(Assignment)
Which lines of the entries below hold the word "growing"? Report each of them.

(Dataset entries)
*** Block opens ***
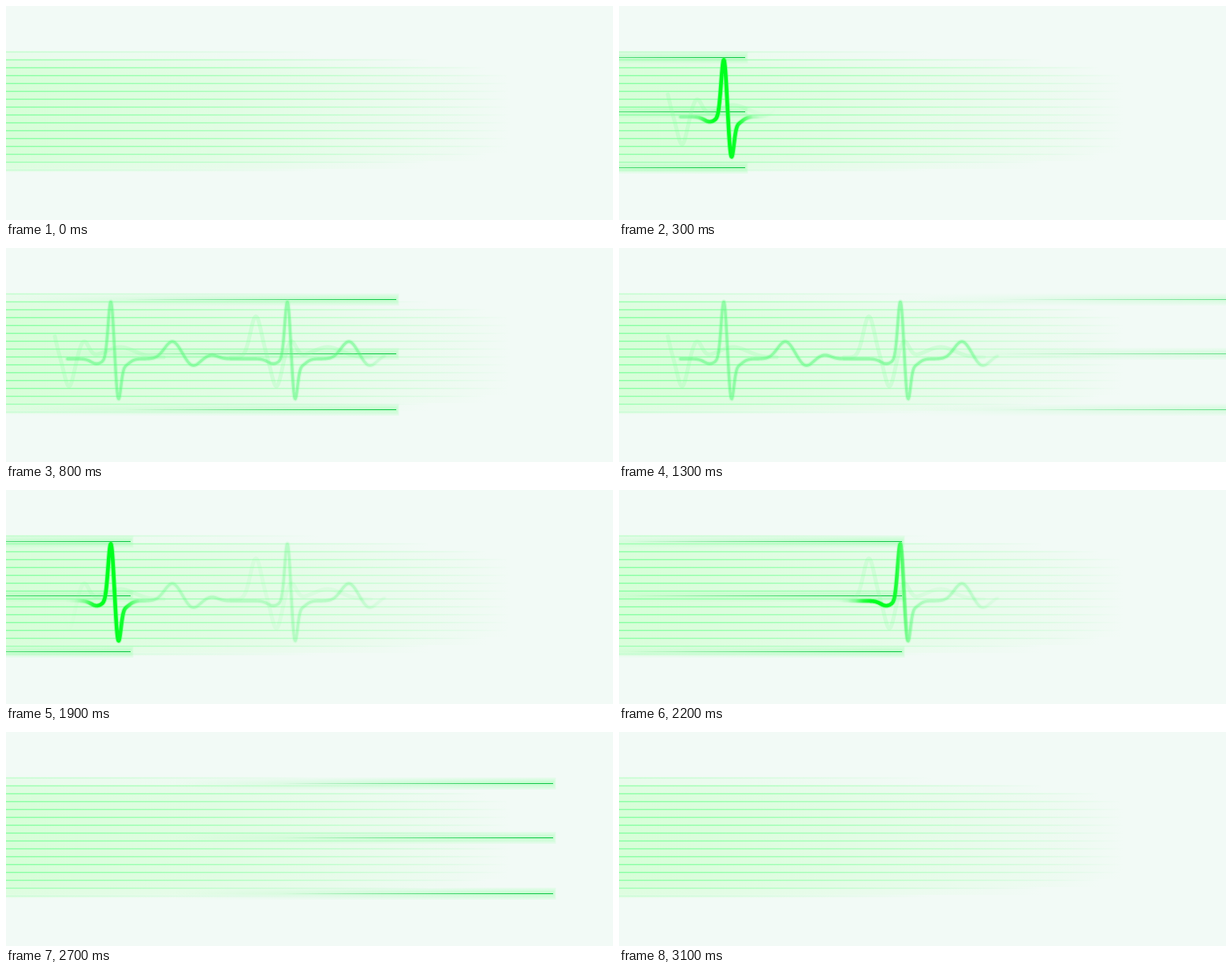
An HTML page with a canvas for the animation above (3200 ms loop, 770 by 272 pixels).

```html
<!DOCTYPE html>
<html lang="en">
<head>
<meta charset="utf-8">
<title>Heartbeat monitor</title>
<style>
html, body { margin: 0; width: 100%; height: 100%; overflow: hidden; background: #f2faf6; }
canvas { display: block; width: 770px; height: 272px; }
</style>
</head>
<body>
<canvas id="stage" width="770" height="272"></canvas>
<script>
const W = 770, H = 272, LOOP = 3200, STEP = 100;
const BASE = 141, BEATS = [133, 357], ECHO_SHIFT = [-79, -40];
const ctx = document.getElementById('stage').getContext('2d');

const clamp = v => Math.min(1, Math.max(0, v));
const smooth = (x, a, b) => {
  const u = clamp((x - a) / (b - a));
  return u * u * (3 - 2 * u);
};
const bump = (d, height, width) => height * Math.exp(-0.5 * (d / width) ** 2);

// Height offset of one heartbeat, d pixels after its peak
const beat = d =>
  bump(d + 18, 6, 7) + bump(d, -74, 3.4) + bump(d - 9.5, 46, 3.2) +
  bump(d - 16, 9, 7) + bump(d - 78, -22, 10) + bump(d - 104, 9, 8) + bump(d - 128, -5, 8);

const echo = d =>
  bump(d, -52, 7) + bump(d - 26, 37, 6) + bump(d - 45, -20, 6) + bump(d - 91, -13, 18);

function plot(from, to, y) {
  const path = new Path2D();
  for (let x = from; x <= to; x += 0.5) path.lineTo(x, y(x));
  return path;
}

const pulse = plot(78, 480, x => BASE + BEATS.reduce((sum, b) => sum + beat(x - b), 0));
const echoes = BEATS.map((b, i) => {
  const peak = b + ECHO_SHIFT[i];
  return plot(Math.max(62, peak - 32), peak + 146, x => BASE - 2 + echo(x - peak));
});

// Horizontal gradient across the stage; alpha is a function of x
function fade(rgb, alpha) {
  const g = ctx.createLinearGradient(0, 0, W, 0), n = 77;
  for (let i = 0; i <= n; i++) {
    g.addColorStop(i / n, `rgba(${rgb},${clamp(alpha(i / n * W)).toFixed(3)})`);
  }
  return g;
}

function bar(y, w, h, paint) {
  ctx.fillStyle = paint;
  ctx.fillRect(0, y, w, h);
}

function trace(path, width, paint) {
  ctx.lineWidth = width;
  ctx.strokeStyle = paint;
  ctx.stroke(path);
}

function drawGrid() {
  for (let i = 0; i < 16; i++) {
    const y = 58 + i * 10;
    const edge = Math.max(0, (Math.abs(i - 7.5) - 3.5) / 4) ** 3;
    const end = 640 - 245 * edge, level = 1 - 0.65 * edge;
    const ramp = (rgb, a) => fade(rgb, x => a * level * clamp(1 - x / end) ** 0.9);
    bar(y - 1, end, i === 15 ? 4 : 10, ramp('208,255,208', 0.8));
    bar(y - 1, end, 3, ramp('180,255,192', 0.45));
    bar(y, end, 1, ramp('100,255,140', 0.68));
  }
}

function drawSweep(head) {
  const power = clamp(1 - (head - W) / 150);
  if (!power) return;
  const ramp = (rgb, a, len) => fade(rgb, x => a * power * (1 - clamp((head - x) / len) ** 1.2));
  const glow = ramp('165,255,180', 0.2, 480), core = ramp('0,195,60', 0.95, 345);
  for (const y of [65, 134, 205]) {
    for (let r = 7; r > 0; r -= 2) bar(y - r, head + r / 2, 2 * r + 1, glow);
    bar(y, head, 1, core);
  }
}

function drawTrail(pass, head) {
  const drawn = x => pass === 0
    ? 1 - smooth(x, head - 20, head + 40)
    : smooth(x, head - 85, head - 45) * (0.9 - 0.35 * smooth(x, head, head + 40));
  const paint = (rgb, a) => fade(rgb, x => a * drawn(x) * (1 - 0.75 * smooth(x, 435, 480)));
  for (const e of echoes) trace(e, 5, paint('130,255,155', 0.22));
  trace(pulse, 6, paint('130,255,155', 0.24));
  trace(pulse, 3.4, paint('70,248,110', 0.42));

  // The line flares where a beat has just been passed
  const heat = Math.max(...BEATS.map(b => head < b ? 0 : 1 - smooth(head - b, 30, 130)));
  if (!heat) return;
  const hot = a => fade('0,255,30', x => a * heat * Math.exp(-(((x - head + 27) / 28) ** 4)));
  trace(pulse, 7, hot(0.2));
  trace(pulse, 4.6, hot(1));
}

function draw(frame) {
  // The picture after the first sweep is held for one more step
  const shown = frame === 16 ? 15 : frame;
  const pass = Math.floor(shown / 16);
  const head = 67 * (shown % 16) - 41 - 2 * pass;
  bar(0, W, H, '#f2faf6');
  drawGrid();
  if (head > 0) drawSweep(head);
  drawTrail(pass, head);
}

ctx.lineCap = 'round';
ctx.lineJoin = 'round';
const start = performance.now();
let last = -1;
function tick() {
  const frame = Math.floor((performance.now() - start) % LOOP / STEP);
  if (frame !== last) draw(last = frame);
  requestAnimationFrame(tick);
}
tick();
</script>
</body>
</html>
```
*** Block closes ***
*** Block opens ***
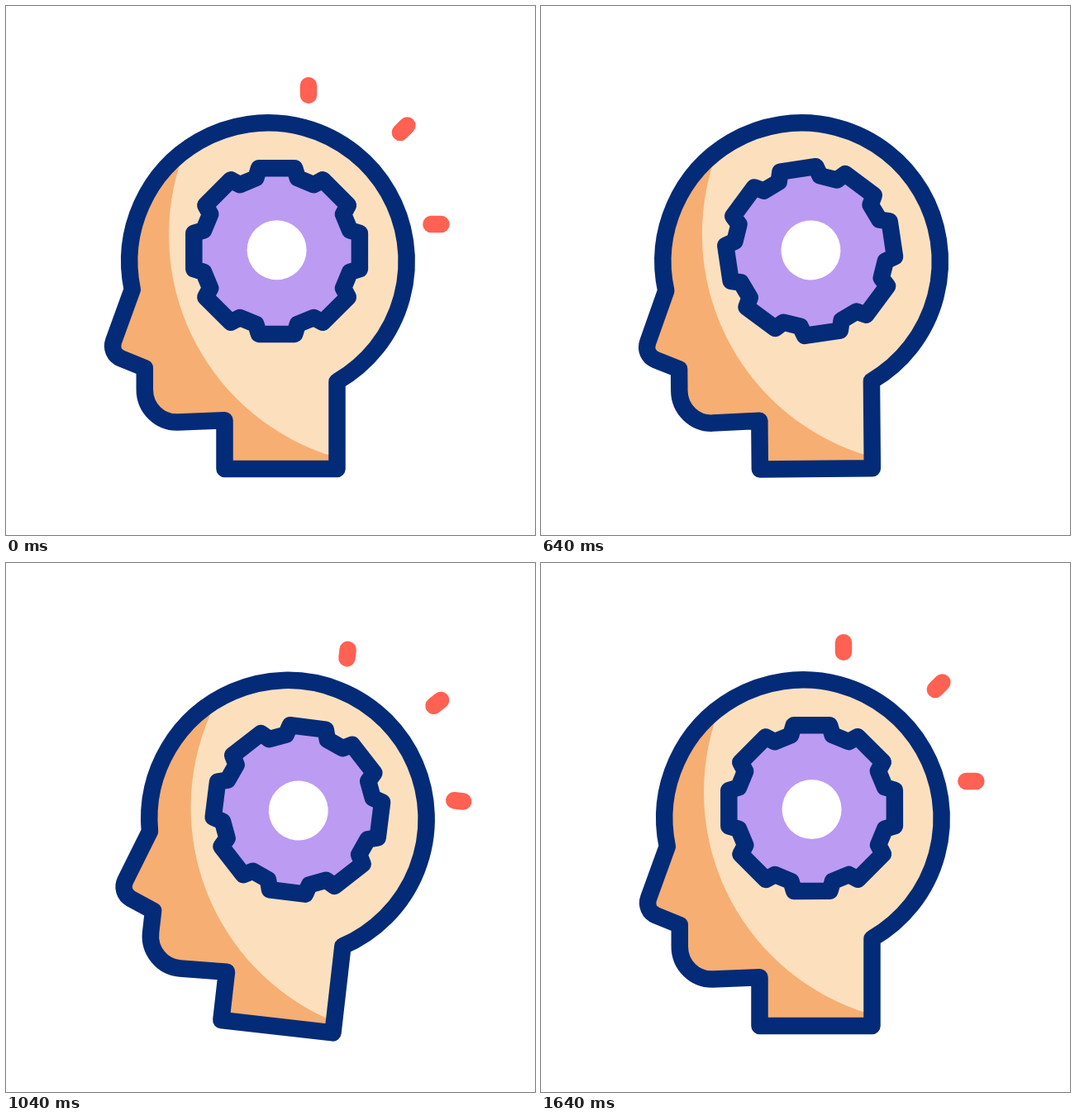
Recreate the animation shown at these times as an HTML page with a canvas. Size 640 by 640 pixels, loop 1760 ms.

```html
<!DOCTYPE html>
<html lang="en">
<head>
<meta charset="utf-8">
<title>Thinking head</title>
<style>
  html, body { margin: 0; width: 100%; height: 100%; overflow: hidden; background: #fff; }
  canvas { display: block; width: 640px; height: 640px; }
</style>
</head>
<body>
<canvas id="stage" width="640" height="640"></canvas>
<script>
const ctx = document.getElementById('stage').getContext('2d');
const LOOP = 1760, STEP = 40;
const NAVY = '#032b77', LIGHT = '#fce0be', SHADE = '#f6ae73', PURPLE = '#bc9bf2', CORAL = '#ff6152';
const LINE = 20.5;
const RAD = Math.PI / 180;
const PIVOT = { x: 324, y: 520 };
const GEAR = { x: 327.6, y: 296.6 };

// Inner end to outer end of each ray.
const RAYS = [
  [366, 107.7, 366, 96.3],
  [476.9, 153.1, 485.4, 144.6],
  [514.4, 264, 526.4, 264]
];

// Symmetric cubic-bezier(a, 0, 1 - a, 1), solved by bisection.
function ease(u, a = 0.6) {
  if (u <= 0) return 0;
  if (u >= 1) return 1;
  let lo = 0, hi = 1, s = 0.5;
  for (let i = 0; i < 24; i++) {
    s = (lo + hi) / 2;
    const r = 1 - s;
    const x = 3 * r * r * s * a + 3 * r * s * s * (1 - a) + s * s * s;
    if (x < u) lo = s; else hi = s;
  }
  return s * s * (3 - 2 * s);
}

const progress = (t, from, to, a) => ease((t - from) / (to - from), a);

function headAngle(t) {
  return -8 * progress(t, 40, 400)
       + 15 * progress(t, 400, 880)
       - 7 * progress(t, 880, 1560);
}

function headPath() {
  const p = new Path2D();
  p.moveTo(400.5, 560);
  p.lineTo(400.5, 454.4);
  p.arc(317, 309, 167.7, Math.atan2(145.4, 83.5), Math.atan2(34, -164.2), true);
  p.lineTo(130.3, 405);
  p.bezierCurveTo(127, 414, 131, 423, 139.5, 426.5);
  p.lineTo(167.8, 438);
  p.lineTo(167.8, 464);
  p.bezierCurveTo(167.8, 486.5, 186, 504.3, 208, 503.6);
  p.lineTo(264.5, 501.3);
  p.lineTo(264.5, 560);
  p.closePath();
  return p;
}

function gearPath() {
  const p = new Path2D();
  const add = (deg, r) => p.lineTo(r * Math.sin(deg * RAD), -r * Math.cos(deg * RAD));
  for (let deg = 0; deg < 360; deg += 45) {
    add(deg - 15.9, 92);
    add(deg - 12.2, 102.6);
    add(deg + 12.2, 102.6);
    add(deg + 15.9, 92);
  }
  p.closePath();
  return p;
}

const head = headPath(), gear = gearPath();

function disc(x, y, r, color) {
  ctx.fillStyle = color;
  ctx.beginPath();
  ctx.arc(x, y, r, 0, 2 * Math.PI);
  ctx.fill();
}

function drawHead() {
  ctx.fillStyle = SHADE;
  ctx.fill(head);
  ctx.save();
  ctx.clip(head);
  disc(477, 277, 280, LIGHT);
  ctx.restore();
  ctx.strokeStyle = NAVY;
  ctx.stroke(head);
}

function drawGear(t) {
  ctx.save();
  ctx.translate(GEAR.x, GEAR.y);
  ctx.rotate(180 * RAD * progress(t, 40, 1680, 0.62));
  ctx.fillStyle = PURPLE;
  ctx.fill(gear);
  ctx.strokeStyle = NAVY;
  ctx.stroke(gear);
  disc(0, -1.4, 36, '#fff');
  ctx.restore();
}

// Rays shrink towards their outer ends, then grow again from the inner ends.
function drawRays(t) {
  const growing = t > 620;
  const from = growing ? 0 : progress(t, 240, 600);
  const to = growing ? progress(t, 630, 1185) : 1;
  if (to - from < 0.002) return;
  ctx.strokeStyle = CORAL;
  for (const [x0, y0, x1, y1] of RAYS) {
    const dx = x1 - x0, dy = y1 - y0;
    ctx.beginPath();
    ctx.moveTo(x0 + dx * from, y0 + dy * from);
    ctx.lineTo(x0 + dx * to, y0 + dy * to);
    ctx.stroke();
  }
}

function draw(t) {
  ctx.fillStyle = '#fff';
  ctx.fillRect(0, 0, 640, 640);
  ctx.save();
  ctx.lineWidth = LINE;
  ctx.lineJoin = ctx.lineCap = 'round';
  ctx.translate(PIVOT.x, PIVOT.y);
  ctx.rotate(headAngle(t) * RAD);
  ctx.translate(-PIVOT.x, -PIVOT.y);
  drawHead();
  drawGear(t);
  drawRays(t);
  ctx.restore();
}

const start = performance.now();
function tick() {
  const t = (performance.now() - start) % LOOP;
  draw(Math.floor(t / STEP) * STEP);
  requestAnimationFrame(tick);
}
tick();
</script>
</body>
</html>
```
*** Block closes ***
(Exercise response)
  const growing = t > 620;
  const from = growing ? 0 : progress(t, 240, 600);
  const to = growing ? progress(t, 630, 1185) : 1;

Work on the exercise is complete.